The Los Angeles Times' Michael McGough writes that while Pope Francis's economic exhortations may be attracting attention, it's not the first time a pontiff has taken shots at the economic status quo:

Popes have been irritating Catholic conservatives and free-market enthusiasts since 1891, when Pope Leo XIII published the encyclical Rerum Novarum in which he praised "workingmen's unions". As a childhood political junkie (and a Catholic), I was aware that some of Pope John XXIII's economic and political pronouncements sat poorly with conservative Catholics such as William F. Buckley Jr.

This time, writes Katie McDonough for Salon, a pope is being moving beyond platitudes, however:

The document is incredibly direct in its call for specific, policy-level action to fight institutional inequality rather than speaking broadly and loftily about poverty as some kind of abstraction or something to be addressed exclusively by charitable giving at the community level, as some of his predecessors have been content to do.

But how will conservative Catholics react to Pope Francis's latest statements? Last month, Ross Douthat of the New York Times wrote of the unease some have been feeling about the Pope's moves:

Their anxiety is not that the new pope is about to radically change church teaching, since part of being a conservative Catholic is believing that such a change can't happen. Rather, they fear that the center he's trying to seize will crumble beneath him, because the chasm between the culture and orthodox faith is simply too immense.

And they worry as well that we have seen something like his strategy attempted before, when the Church's 1970s-era emphasis on social justice, liturgical improvisation and casual-cool style had disappointing results: not a rich engagement with modern culture but a surrender to that culture's "Me Decade" manifestations - producing tacky liturgy, ugly churches, Jonathan Livingston Seagull theology and ultimately empty pews.

Before Pope Francis's recent announcement, Steve Skojec wrote on his blog: "I cannot and would not presume to judge the heart of Pope Francis.
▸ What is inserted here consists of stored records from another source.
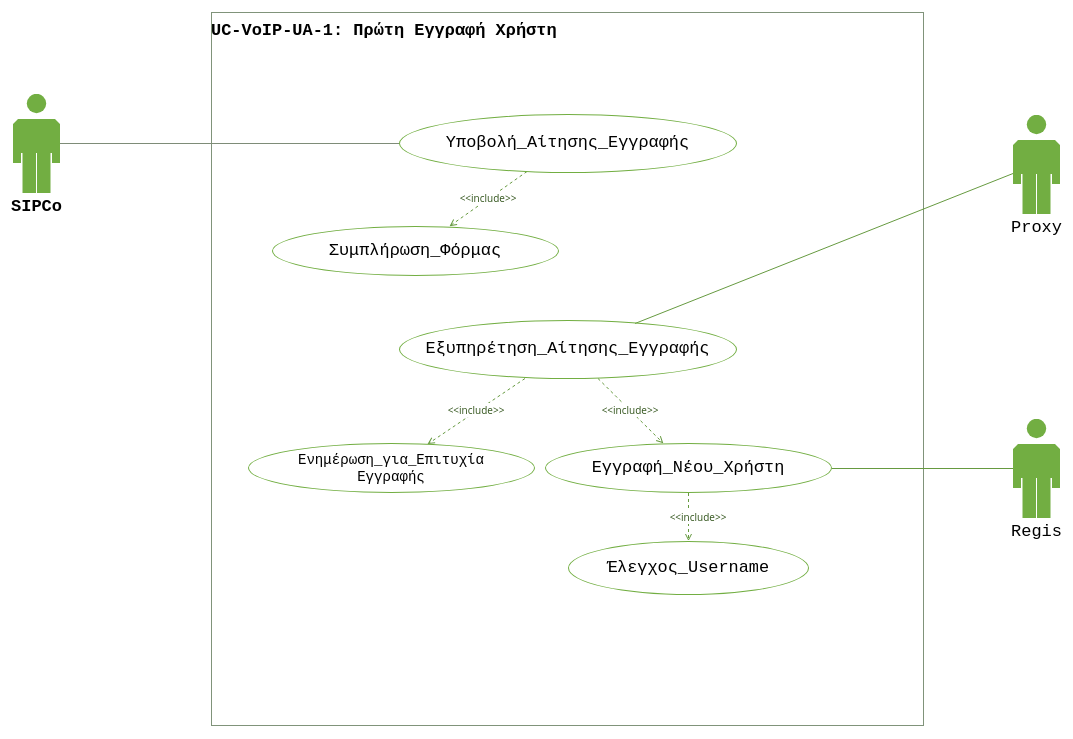
<!DOCTYPE html>
<html lang="el">
<head>
<meta charset="utf-8">
<title>UC-VoIP-UA-1: Πρώτη Εγγραφή Χρήστη</title>
<style>
:root {
  --green: #72ae42;
  --link: #669a40;
  --link-grey: #7e8c78;
  --frame: #80937a;
  --include: #2f5218;
  --ink: #000;
  --paper: #fff;
}
* { box-sizing: border-box; margin: 0; }
html, body { width: 1073px; height: 739px; overflow: hidden; background: var(--paper); }
.diagram {
  position: relative; width: 1073px; height: 739px; overflow: hidden;
  color: var(--ink); font: 17px/20px "Liberation Mono", monospace;
}
.system {
  position: absolute; left: 211px; top: 12px; width: 713px; height: 714px;
  border: 1px solid var(--frame);
}
.system h1 { margin: 8px 0 0 -1px; font: bold 16.95px/20px "Liberation Mono", monospace; white-space: nowrap; }
.connections { position: absolute; left: 0; top: 0; fill: none; }
.association { stroke: var(--link); }
.association.grey { stroke: var(--link-grey); }
.dependency { stroke: var(--link); stroke-dasharray: 3 3; }
.arrowhead { stroke: var(--link); stroke-dasharray: none; }
.use-case {
  position: absolute; display: flex; align-items: center; justify-content: center;
  padding-right: 1px; border: 1px solid var(--green); border-radius: 50%;
  text-align: center; white-space: nowrap; font-size: 16.9px;
}
.use-case.large { padding-bottom: 2px; }
.use-case.small { padding-top: 2px; font-size: 14.1px; line-height: 17px; }
.submit { left: 399px; top: 114px; width: 338px; height: 59px; }
.form { left: 272px; top: 226px; width: 287px; height: 50px; }
.serve { left: 399px; top: 320px; width: 338px; height: 59px; }
.notify { left: 248px; top: 443px; width: 287px; height: 50px; }
.register { left: 545px; top: 443px; width: 287px; height: 50px; }
.check { left: 568px; top: 541px; width: 241px; height: 54px; }
.include {
  position: absolute; width: 58px; height: 14px; background: var(--paper);
  color: var(--include); font: 10px/14px "Open Sans", sans-serif;
  text-align: center; white-space: nowrap;
}
.actor {
  position: absolute; width: 61px; display: flex; flex-direction: column;
  align-items: center; gap: 4px; white-space: nowrap;
}
.actor svg { display: block; fill: var(--green); }
.client { left: 6px; top: 94px; font-weight: bold; }
.proxy { left: 1006px; top: 115px; }
.registrar { left: 1006px; top: 419px; }
</style>
</head>
<body>
<main class="diagram">
  <section class="system"><h1>UC-VoIP-UA-1: Πρώτη Εγγραφή Χρήστη</h1></section>

  <svg class="connections" width="1073" height="739" aria-hidden="true">
    <defs>
      <marker id="open-arrow" markerUnits="userSpaceOnUse" markerWidth="8" markerHeight="8" refX="7" refY="4" orient="auto">
        <path class="arrowhead" d="M1 1L7 4L1 7"/>
      </marker>
      <symbol id="person" viewBox="0 0 47 99">
        <circle cx="23.5" cy="9.5" r="9.7"/>
        <path d="M5 25H42L47 30V69H39V59H37.5V99H24V59H23V99H9.5V59H8V69H0V30Z"/>
      </symbol>
    </defs>
    <path class="association grey" d="M60 143.5H399"/>
    <path class="association" d="M1013 173.5L635 323.5"/>
    <path class="association" d="M832 468.5H1013"/>
    <g class="dependency">
      <path d="M527 171.5L450.5 225.5" marker-end="url(#open-arrow)"/>
      <path d="M525 378.5L428.5 443.5" marker-end="url(#open-arrow)"/>
      <path d="M598 378.5L662.5 442.5" marker-end="url(#open-arrow)"/>
      <path d="M688.5 493V540" marker-end="url(#open-arrow)"/>
    </g>
  </svg>

  <div class="use-case large submit">Υποβολή_Αίτησης_Εγγραφής</div>
  <div class="use-case form">Συμπλήρωση_Φόρμας</div>
  <div class="use-case large serve">Εξυπηρέτηση_Αίτησης_Εγγραφής</div>
  <div class="use-case small notify">Ενημέρωση_για_Επιτυχία<br>Εγγραφής</div>
  <div class="use-case register">Εγγραφή_Νέου_Χρήστη</div>
  <div class="use-case check">Έλεγχος_Username</div>

  <span class="include" style="left:459px;top:191px">&lt;&lt;include&gt;&gt;</span>
  <span class="include" style="left:447px;top:403px">&lt;&lt;include&gt;&gt;</span>
  <span class="include" style="left:601px;top:403px">&lt;&lt;include&gt;&gt;</span>
  <span class="include" style="left:669px;top:510px">&lt;&lt;include&gt;&gt;</span>

  <div class="actor client"><svg width="47" height="99" aria-hidden="true"><use href="#person" width="47" height="99"/></svg><span>SIPCo</span></div>
  <div class="actor proxy"><svg width="47" height="99" aria-hidden="true"><use href="#person" width="47" height="99"/></svg><span>Proxy</span></div>
  <div class="actor registrar"><svg width="47" height="99" aria-hidden="true"><use href="#person" width="47" height="99"/></svg><span>Regis</span></div>
</main>
</body>
</html>
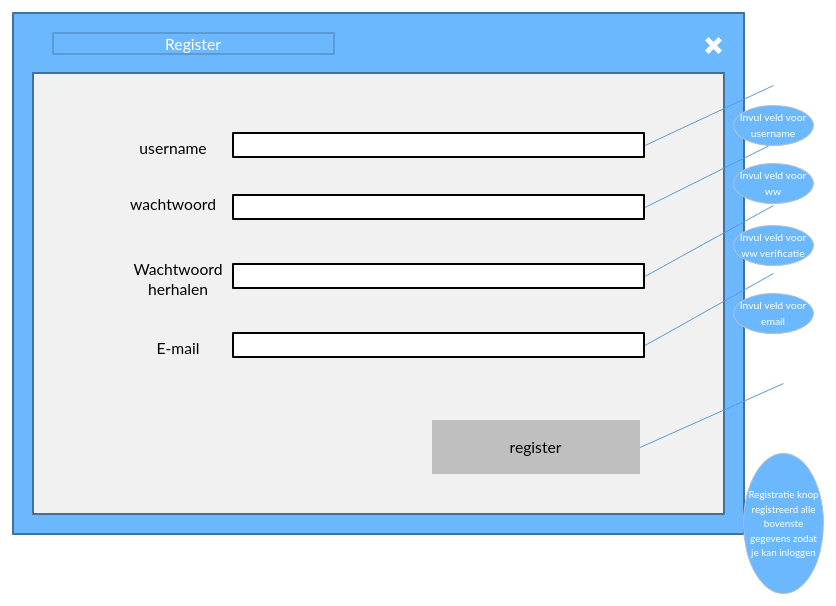
<!DOCTYPE html>
<html lang="nl">
<head>
<meta charset="utf-8">
<title>Register</title>
<style>
:root {
  --blue: #6cb8ff;
  --frame: #41719c;
  --line: #5b9bd5;
  --panel: #f1f1f1;
  --button: #bfbfbf;
  --note-edge: #b3c0cc;
}
* { box-sizing: border-box; }
body { margin: 0; background: #fff; }
.board {
  position: relative; width: 836px; height: 606px; overflow: hidden; background: #fff;
  font: 15.7px/20px Lato, Carlito, sans-serif; color: #000;
}
.window {
  position: absolute; left: 12px; top: 12px; width: 733px; height: 523px;
  border: 2px solid var(--frame); border-radius: 1px; background: var(--blue);
  display: flex; flex-direction: column;
}
.titlebar {
  height: 58px; padding: 18px 21px 0 38px;
  display: flex; justify-content: space-between; align-items: flex-start;
}
.title {
  margin: 0; padding-right: 1px; width: 283px; height: 23px;
  border: 2px solid var(--line); border-radius: 1px;
  font: inherit; line-height: 20px; color: #fff; text-align: center;
}
.close { display: block; margin-top: 4px; width: 18px; height: 18px; overflow: visible; }
.panel {
  margin: 0 18px; height: 443px; padding: 58px 0 0 94px;
  border: 2px solid var(--frame); border-radius: 1px; background: var(--panel);
  display: grid; grid-template-columns: 104px 413px;
  grid-template-rows: 62px 69px 69px 88px 54px; align-items: start;
}
.label { width: 90px; text-align: center; }
.label.low { margin-top: 6px; }
.label.wide { width: 100px; }
.label.double { margin-top: -3px; line-height: 19.5px; }
.field { height: 26px; border: 2px solid #000; border-radius: 1px; background: #fff; }
.button {
  grid-column: 2; margin-left: 200px; padding-right: 1px; width: 208px; height: 54px;
  background: var(--button); color: inherit; text-decoration: none;
  display: flex; align-items: center; justify-content: center;
}
.connectors { position: absolute; left: 0; top: 0; }
.note {
  position: absolute; left: 733px; width: 81px; height: 41px; padding: 0 1px 2px 0;
  border: 1px solid var(--note-edge); border-radius: 50%; background: var(--blue);
  display: flex; align-items: center; justify-content: center;
  font-size: 10.4px; line-height: 16px; color: #fff; text-align: center; white-space: nowrap;
}
.note.username { top: 105px; }
.note.password { top: 163px; }
.note.verify { top: 225px; }
.note.email { top: 293px; }
.note.submit {
  left: 743px; top: 453px; height: 141px; padding: 0;
  font-size: 9.9px; line-height: 14.6px;
}
</style>
</head>
<body>
<main class="board">
  <section class="window">
    <header class="titlebar">
      <h1 class="title">Register</h1>
      <svg class="close" viewBox="0 0 18 18" role="img" aria-label="Sluiten">
        <path d="M2.8 2.8L16.2 16.2M16.2 2.8L2.8 16.2" stroke="#fff" stroke-width="5"/>
      </svg>
    </header>
    <div class="panel">
      <span class="label low">username</span><div class="field"></div>
      <span class="label">wachtwoord</span><div class="field"></div>
      <span class="label wide double">Wachtwoord herhalen</span><div class="field"></div>
      <span class="label wide low">E-mail</span><div class="field"></div>
      <a class="button" href="#">register</a>
    </div>
  </section>

  <svg class="connectors" width="836" height="606" viewBox="0 0 836 606" aria-hidden="true">
    <g stroke="#5b9bd5" stroke-width="1">
      <line x1="645" y1="145.5" x2="773.5" y2="85.5"/>
      <line x1="645" y1="207.5" x2="773.5" y2="143.5"/>
      <line x1="645" y1="276.5" x2="773.5" y2="205.5"/>
      <line x1="645" y1="345.5" x2="773.5" y2="273.5"/>
      <line x1="640" y1="447.5" x2="783.5" y2="383.5"/>
    </g>
  </svg>

  <div class="note username">Invul veld voor<br>username</div>
  <div class="note password">Invul veld voor<br>ww</div>
  <div class="note verify">Invul veld voor<br>ww verificatie</div>
  <div class="note email">Invul veld voor<br>email</div>
  <div class="note submit">Registratie knop<br>registreerd alle<br>bovenste<br>gegevens zodat<br>je kan inloggen</div>
</main>
</body>
</html>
I only know that I see the symptoms of something emerging that is not in line with tradition, or with the mission of the papacy. Something that is enervating orthodox Catholicism and energizing those who have hated the Church to see in her an ally.

Meanwhile, liberals are holding out hope that the Pope will herald a new generation of Catholic leadership - one that will make the same sort of sweeping reforms instituted by Pope Paul VI in 1960s.

"One thing to remember is that the Church is still producing seminarians, and the new ones are going to be trained in obedience to this guy's ideas," writes Charles P Pierce for Esquire. "That was how we wound up with a great generation of progressive priests during and after Vatican II."

Of course, Vatican II was 50 years ago, and it is still generating heated debates.